Coffee Guide marks 20 years of service (en)
Well-thumbed by newcomers and experienced trades people alike, The Coffee Exporter’s Guide has become a standard industry reference. In addition to providing authoritative information on subjects such as logistics, risk management and quality control, the new edition includes sections on climate change, the role of women in the coffee sector and comparisons of sustainability schemes.
“When I started as an independent coffee trader, I had no idea about the trading, milling or export process of this commodity. Through The Coffee Exporter’s Guide, I began to know the world of coffee.” - Faye Campos W.,
Chief Executive Officer of FC Trading, Costa Rica
“This book sits on our trading desk,” said Chino Lizano, who works with the companies Nature’s Best Coffee and Deli Café in San José, Costa Rica. “We refer to it as our bible, which we check when any question or doubt arises in our business. This is a useful and handy tool that everyone in the coffee trade should have.”
“The Coffee Exporter’s Guide is undoubtedly one of the most consulted publications in our library’s extensive collection,” said Martin Wattam, who manages the library of the International Coffee Organization in London. “It provides a comprehensive yet concise source of practical information to the International Coffee Organization’s diverse network of stakeholders across the global coffee sector.”
Extending development impact
In developing countries, the book is being used as a tool to improve coffee quality and visibility in international markets. In October 2011, as part of the NTF II programme, Uganda’s National Union of Coffee Agribusinesses and Farm Enterprises (NUCAFE) used The Coffee Exporter’s Guide in an ITC training session for farmer associations. Just two months later, participants were already improving the ways they store, dry and sort coffee.
Five of these farmer associations went on to win top prizes at the Taste of Harvest National Cupping Competition in January 2012, where an international expert panel judged the taste and quality of 35 Uganda Arabica coffees. The Ugandan winners, with the support from the NTF II programme, proceeded to the annual African Fine Coffee Conference, where international buyers and traders “cupped” the best coffees from each country, in a regional competition.
In the Central American chapters of the International Women’s Coffee Alliance (IWCA), women in the coffee industry are benefiting from the guide as they team up with NGOs to reach international markets. Project2Love is an American foundation, based in California, which sources coffees from women producers in Central America. Founders Mery Santos, owner of the El Dorado Roasting Company, and Renee Planje use The Coffee Exporter’s Guide and the Guide to Geographical Indications, also published by ITC, as “valuable tools to make people familiar with the industry.”
In Zambia, the book is shared with farmers through its national coffee association. “Upon reading the guide, I immediately arranged to have copies for each of our large-scale farmers, who constitute the largest percentage of our productive membership,” said Joseph Taguma, General Manager of the Zambia Coffee Growers’ Association. “As someone involved in teaching farmers and staff on coffee quality and trading matters, I still find that The Coffee Exporter’s Guide is a valuable source for teaching materials. It is easy to follow and deals with the real issues of coffee quality and trading.”

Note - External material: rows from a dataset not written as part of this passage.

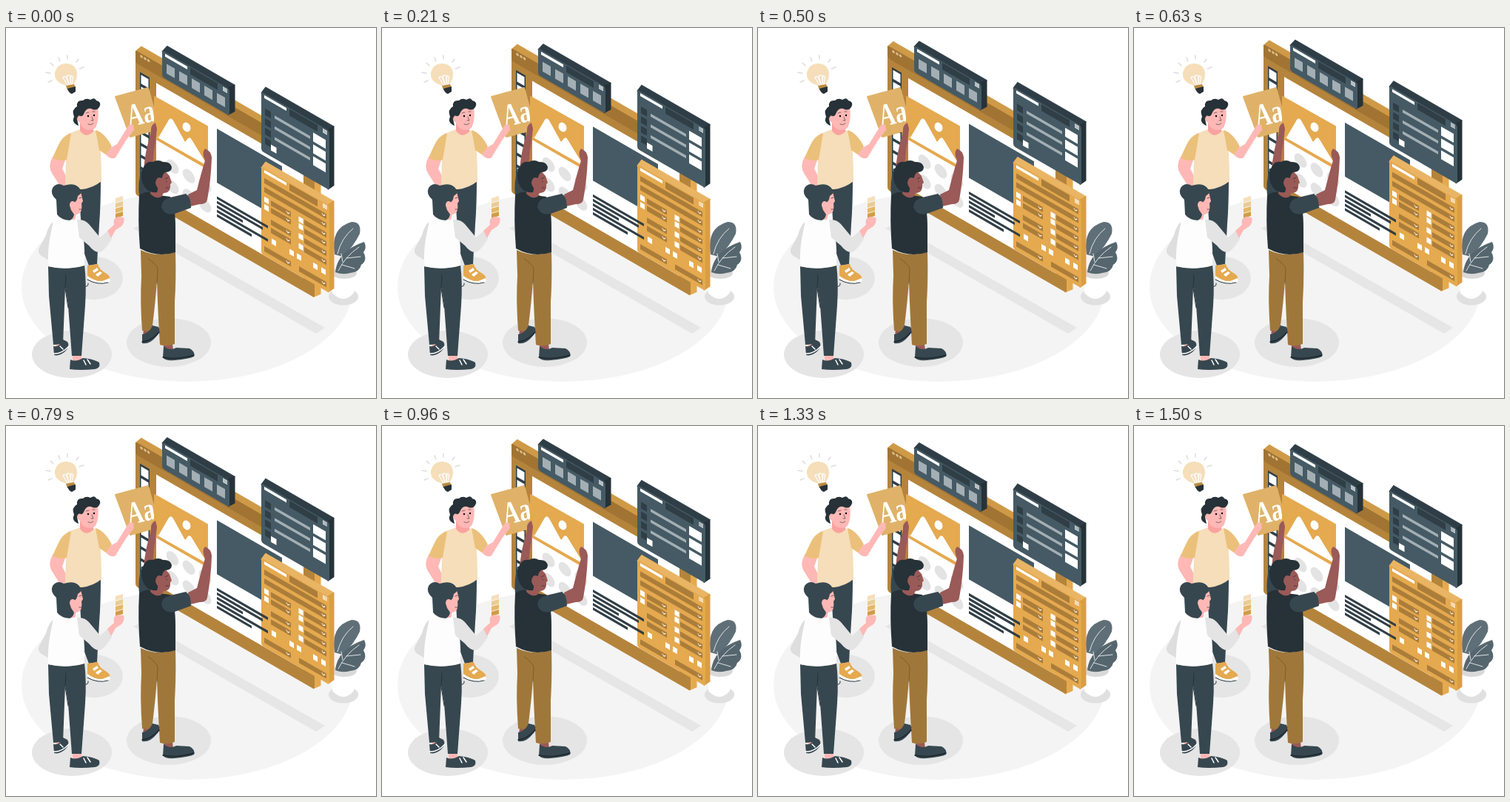
Write an HTML page that moves like this. It is 500 px wide and 500 px high and loops after 1.54 s.

```html
<!DOCTYPE html>
<html lang="en">
<meta charset="utf-8">
<title>Building a page together</title>
<style>
html, body { margin: 0; width: 100%; height: 100%; overflow: hidden; background: #fff }
svg { display: block; width: 100%; height: 100% }
.dark { fill: #263238 } .slate { fill: #37474f } .pink { fill: #ffb8b5 } .brown { fill: #9a5a57 }
.line { fill: none; stroke-linecap: round; stroke-linejoin: round }
</style>
<svg viewBox="0 0 500 500">
  <ellipse cx="245" cy="350" rx="224" ry="128" fill="#f4f4f4"/>
  <path d="M172 271L184 264 431 405 419 413Z" fill="#e6e6e6"/>
  <g fill="#e5e5e5">
    <ellipse cx="119" cy="338" rx="39" ry="29"/>
    <ellipse cx="220" cy="425" rx="57" ry="33"/>
    <ellipse cx="89" cy="441" rx="54" ry="32"/>
  </g>

  <g id="plant">
    <ellipse cx="456" cy="363" rx="20" ry="11.5" fill="#e0e0e0"/>
    <path d="M439 331L441 358Q456 374 470 358L474 331Z" fill="#fff"/>
    <ellipse cx="457" cy="331" rx="17" ry="8" fill="#d9d9d9"/>
    <path d="M444 306Q438 270 467 262Q481 262 478 278Q470 295 455 309Z" fill="#5f6f77"/>
    <path d="M445 330Q448 301 484 289Q488 297 483 303Q489 314 480 320Q478 330 465 331Q455 334 445 330Z" fill="#56666e"/>
    <path d="M448 305Q453 284 469 271M449 328Q459 308 477 296M455 316L453 305M460 311L479 309M454 320L471 325" class="line" stroke="#dfe4e6"/>
  </g>

  <g id="board"></g>

  <g id="bulb">
    <path d="M71 40L73 45M83 37V42M98 42L95 46M105 53L99 55M60 47L64 51M54 60L60 61M57 73L62 71" class="line" stroke="#ddd" stroke-width="1.5"/>
    <path d="M80 77Q65 73 66 61Q69 48 82 48Q95 49 96 62Q96 71 91 76L80 78Z" fill="#f5deb9"/>
    <path d="M83 77L77 67Q80 64 82 68L85 76 82 65Q86 62 87 67L87 76 88 64Q92 65 90 70L89 76" class="line" stroke="#fff" stroke-width="1.2"/>
    <path d="M81 78L92 76 94 81 83 84Z" fill="#b98a42"/>
    <path d="M83 82L94 79 94 86 89 89Q85 88 83 82Z" class="dark"/>
  </g>

  <g id="card">
    <path d="M148 93L192 81 207 136 168 147Z" fill="#e0b269" stroke="#e0b269" stroke-width="2" stroke-linejoin="round"/>
    <text transform="matrix(.7 -.17 .18 1 166 134)" font-family="'Liberation Serif',serif" font-weight="700" font-size="43" fill="#fff">Aa</text>
  </g>

  <g id="picture">
    <path d="M201 93L272 133V190L201 149Z" fill="#e5a94f" stroke="#e5a94f" stroke-width="2" stroke-linejoin="round"/>
    <path d="M206 148L220 124Q223 120 226 125L242 154 246 149Q249 147 251 151L270 182V185L203 147Z" fill="#fff"/>
    <ellipse cx="244" cy="134" rx="5.2" ry="6.6" transform="rotate(-25 244 134)" fill="#fff"/>
  </g>

  <g id="presenter">
    <path d="M63 174Q56 187 62 196L77 220 86 210 76 190 81 176Z" class="pink"/>
    <path d="M98 214L128 206Q128 240 126 265L123 319 112 321 104 300Z" class="slate"/>
    <path d="M110 321L124 319Q126 327 136 332Q143 337 139 343L122 345 110 337Z" fill="#e5a94f"/>
    <path d="M110 335Q121 343 130 342L140 338Q142 343 137 345Q124 348 110 339ZM117 328L123 324 125 327 119 331ZM121 333L127 329 130 331 124 336Z" fill="#fff"/>
    <path d="M110 340Q124 348 138 344M106 349Q112 350 111 345" class="line" stroke="#263238"/>
    <path d="M84 143L100 137 118 138 126 141Q129 175 129 207Q118 216 103 218L80 217Q80 180 84 143Z" fill="#f5deb9"/>
    <path d="M88 142Q76 145 70 160L63 175Q72 181 82 178Z" fill="#ebc07a"/>
    <path d="M141 162L150 157 163 136Q166 129 172 131L173 138Q168 144 162 152L148 175Q142 179 134 170Z" class="pink"/>
    <path d="M121 138Q133 141 143 160L135 171 126 165Z" fill="#ebc07a"/>
    <path d="M100 128V139Q108 150 118 140V130Z" fill="#f9a3a0"/>
    <path d="M99 112Q101 105 111 106L124 107Q126 120 123 130Q121 138 113 138Q102 137 100 128Q94 124 97 119Z" class="pink"/>
    <path d="M98 132Q88 128 92 120Q88 110 96 106Q95 97 104 98Q108 94 114 97Q120 93 122 98Q130 100 126 107Q122 113 115 109Q109 108 106 114Q104 120 101 119Q97 117 96 123Z" class="dark"/>
    <circle cx="111" cy="119" r="1.2"/><circle cx="119" cy="118" r="1.2"/>
    <path d="M108 115L112 114M117 113L120 113M116 120L118 125 115 125M111 130Q115 132 118 129" class="line" stroke="#263238" stroke-width=".6"/>
  </g>

  <g id="holder">
    <path d="M186 192Q188 165 196 142Q195 130 202 128L204 136Q203 150 200 166L198 190Z" class="brown"/>
    <path d="M180 226Q178 210 183 190L197 188 196 222Z" class="slate"/>
    <path d="M186 405H196V415L185 419ZM213 427H225L226 436 213 437Z" class="brown"/>
    <path d="M182 300Q205 311 229 302Q230 340 228 370V427Q217 431 208 428Q205 380 204 342Q202 370 197 410L184 409Q181 370 183 335Z" fill="#a0773a"/>
    <path d="M192 312Q202 318 205 325L204 345" class="line" stroke="#7d5c2b"/>
    <path d="M184 414Q194 412 198 402L206 404Q210 410 203 417Q194 428 184 426ZM213 430Q222 437 230 432L248 433Q256 437 254 444Q248 447 228 449Q214 450 212 445Z" class="slate"/>
    <path d="M212 445Q230 449 254 442M184 424Q195 424 207 411" class="line" stroke="#1d272c" stroke-width="1.5"/>
    <path d="M180 226Q192 217 207 226L222 228Q229 240 229 270V303Q205 311 181 298Q178 260 180 226Z" class="dark"/>
    <path d="M246 225L258 219Q264 195 269 179Q264 168 269 163Q277 166 278 175Q277 205 272 232Q271 238 262 238L249 241Z" class="brown"/>
    <path d="M210 242Q210 232 222 229L243 224Q250 228 250 243L228 251Q214 254 210 242Z" class="slate"/>
    <path d="M196 204L214 192 221 200 224 209 222 211Q223 223 213 223L210 228Q203 232 195 224Z" class="brown"/>
    <path d="M184 208Q181 196 186 188Q190 179 198 181Q206 177 212 181Q222 180 224 188Q224 195 215 195Q211 198 211 203Q203 199 202 210Q207 216 204 222Q190 224 184 208Z" class="dark"/>
    <ellipse cx="206" cy="210" rx="3.6" ry="5.5" class="brown"/>
    <path d="M215 204L219 202M217 207V208M216 216L220 216" class="line" stroke="#263238" stroke-width=".7"/>
  </g>

  <g id="chooser">
    <path d="M63 262Q57 268 54 280L44 299Q43 305 48 308L58 314 63 290Z" fill="#dedede"/>
    <path d="M67 419H77V430L68 434ZM90 440H102V452H90Z" class="pink"/>
    <path d="M57 322Q82 328 106 320Q109 345 107 375L102 443H89L84 375 80 350 77 427 64 428 58 362Z" class="slate"/>
    <path d="M81 334L80 352 84 378" class="line" stroke="#263238"/>
    <path d="M64 430Q72 432 77 421L83 424Q87 430 80 437Q72 444 65 442ZM87 448Q94 452 104 446L112 447Q121 449 126 452Q128 460 120 461Q100 463 86 461Z" class="slate"/>
    <path d="M64 440Q75 441 85 430M105 449L108 455M110 448L114 454M73 430L77 434" class="line" stroke="#fff" stroke-width="1.5"/>
    <path d="M64 261Q76 255 96 258Q103 262 104 275Q107 300 106 321Q82 328 57 322Q56 300 60 280Z" fill="#fdfdfd"/>
    <path d="M96 259Q106 258 112 265L127 283 138 274 143 285Q134 300 127 303Q120 304 112 294L99 283Z" fill="#e4e4e4"/>
    <g id="swatch"></g>
    <path d="M137 274L146 266Q144 257 151 255L159 256Q161 262 156 268L148 273 142 284Z" class="pink"/>
    <path d="M97 223L101 221 104 234 102 237Q104 251 95 252L93 259H82Q83 244 88 234Z" class="pink"/>
    <path d="M68 232Q59 224 63 216Q69 208 78 213Q98 207 102 223L97 227Q96 236 90 236Q85 240 88 246L92 252Q91 258 86 260Q74 259 69 252Z" class="slate"/>
    <ellipse cx="90" cy="239" rx="4" ry="5" class="pink"/>
    <path d="M99 230L102 229M99 245H102" class="line" stroke="#263238" stroke-width=".7"/>
  </g>
</svg>
<script>
const LOOP = 1540, HEAD_START = 40, LIFT = 10, SLOPE = .577;
const slate = '#455a64', ink = '#303e46', gold = '#e5a94f', ochre = '#b5843c', umber = '#ab7d3a';
const el = id => document.getElementById(id);
const rect = (x, y, w, h, fill, r = 0) =>
  `<rect x="${x}" y="${y}" width="${w}" height="${h}" rx="${r}" fill="${fill}"/>`;
const each = (list, draw) => list.map(draw).join('');
const plane = (x, y, content) => `<g transform="matrix(1 ${SLOPE} 0 1 ${x} ${y})">${content}</g>`;

// A slab facing the viewer, with its top and right sides showing.
const slab = (x, y, w, h, d, [front, top, side], content) => plane(x, y, `
  <path d="M0 2L${d} -9.5H${w + d}L${w} 2Z" fill="${top}" stroke="${top}" stroke-linejoin="round"/>
  <path d="M${w - 2} 0L${w + d} -9.5V${h - 10}L${w - 2} ${h}Z" fill="${side}" stroke="${side}" stroke-linejoin="round"/>
  ${rect(0, 0, w, h, front, 3)}${content}`);

const header = (w, shade) => rect(4, 2.5, 30, 4, '#fff') + rect(38, 1.5, w - 54, 9, shade) +
  each([0, 2, 4], i => rect(w - 9, 2 + i, 6, 1.2, '#fff'));

const page = rect(0, 0, 242, 17, '#a17434', 3) +
  each([8, 13, 17.5], x => `<circle cx="${x}" cy="4" r="1.8" fill="#e0c08a"/>`) +
  rect(6, 26, 13, 148, ink) +
  each([...Array(9).keys()], i => rect(7.5, 29 + 16 * i, 10, 12, '#fff')) +
  rect(28, 28, 199, 149, '#fff') +
  each([50, 72, 94], x => each([128.5, 155.5], y => `<circle cx="${x}" cy="${y}" r="8.4" fill="#e3e3e3"/>`)) +
  rect(110, 42.5, 88, 73, slate);

const gallery = header(91, ink) + each([0, 1, 2, 3, 4], i => rect(6 + 17 * i, 15, 11, 13, '#a3afb4'));

const list = header(92, ink) +
  each([20, 33, 46, 59], y => rect(5, y, 8, 9, ink)) +
  each([22, 36.5, 51], y => rect(18, y, 48, 4, '#a3afb4')) +
  each([15, 31, 47], y => rect(70, y, 17, 12, '#fff')) + rect(13, 64, 7.5, 8, '#fff');

const field = (x, y, w) => rect(x, y - 3.5, w, 7, umber) +
  `<path d="M${x + w - 6} ${y - 1}l2 2 2-2" class="line" stroke="#fff"/>`;
const box = (x, y) => rect(x - 3, y - 3.5, 6, 7, '#fff');
const form = header(92, umber) + field(4, 17, 84) + field(4, 29, 84) +
  each([42, 52, 68, 79], y => field(13, y, 27)) +
  each([42, 54, 67, 79], y => field(58, y, 30)) +
  each([42, 52], y => box(7, y)) + each([42, 51, 64.5, 78], y => box(53.5, y)) +
  each([17, 41, 51, 73, 84], x => box(x, 93)) +
  field(4, 109, 36) + field(51, 109, 37);

const lines = each([69, 62, 35, 69, 47], (w, i) => rect(110, 134 + 6 * i, w, 3.6, ink));

const cool = [slate, '#2f3e46', '#263238'];
el('board').innerHTML =
  slab(175, 30.5, 242, 195, 8, [ochre, '#cf9a48', gold], page) +
  slab(211, 30.5, 91, 36, 7, cool, gallery) +
  slab(345, 86.5, 92, 80, 6, cool, list) +
  slab(345, 187.5, 92, 118, 6, [gold, '#e9b565', '#d99d45'], form) +
  plane(175, 30.5, lines);

el('swatch').innerHTML = each(['#f5deb9', '#eccb92', '#e7b668', '#d39b48'], (c, i) =>
  `<path d="M148 ${230 + 7 * i}l10-3v6l-10 3z" fill="${c}"/>`);

// The board rises and sinks at constant speed.
function frame(now) {
  const phase = (now + HEAD_START) / LOOP % 1;
  const y = -LIFT * (1 - Math.abs(1 - 2 * phase));
  el('board').setAttribute('transform', `translate(0 ${y.toFixed(2)})`);
  requestAnimationFrame(frame);
}
frame(performance.now());
</script>
</html>
```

“When I started as an independent coffee trader, I had no idea about the trading, milling or export process of this commodity,” said Faye Campos W., Chief Executive Officer of FC Trading, based in Alajuela, Costa Rica. “Through The Coffee Exporter’s Guide, I began to know the world of coffee. It took me through the entire process — production, process, quality control and especially everything related to marketing: negotiation, price fixing, shipping conditions and documents, insurance and all the necessary information to sell and export coffee. This book was the basis for developing my current experience.”
An online, living network
The companion website, www.thecoffeeguide.org, is a knowledge-sharing tool which uses the content of The Coffee Exporter’s Guide as a basis to serve producers, exporters and those who support them in coffee-producing countries worldwide. The site comes alive thanks to a network of highly experienced volunteers who answer visitors’ questions on the website’s discussion board. The discussions have influenced the content of the latest edition of the guide.
“A unique feature of The Coffee Exporter’s Guide — and this came in the picture some time after the first publication — has been the online question-and-answer section,” said Taguma. “It has provided a platform for cases which one may not have
thought much about. This has really been very helpful. I have used this service and gotten answers to my own questions.”
The book’s greatest strength may be in the numbers. More than 100 industry experts, companies and institutions, in partnership with ITC, have worked to make the guide relevant, neutral and hands-on. Industry associations have played an important role in making sure the book is well used. “Along with other directors, I ensured that The Coffee Exporter’s Guide was part and parcel of each annual conference and exhibition,” said Taguma, who is also the former chairman of the Eastern African Fine Coffees Association. “The guide was a high point of our last conference. As more farmers seeking to produce quality coffee still need to be reached, I hope the guide will be made available to them through such conferences for many years to come.”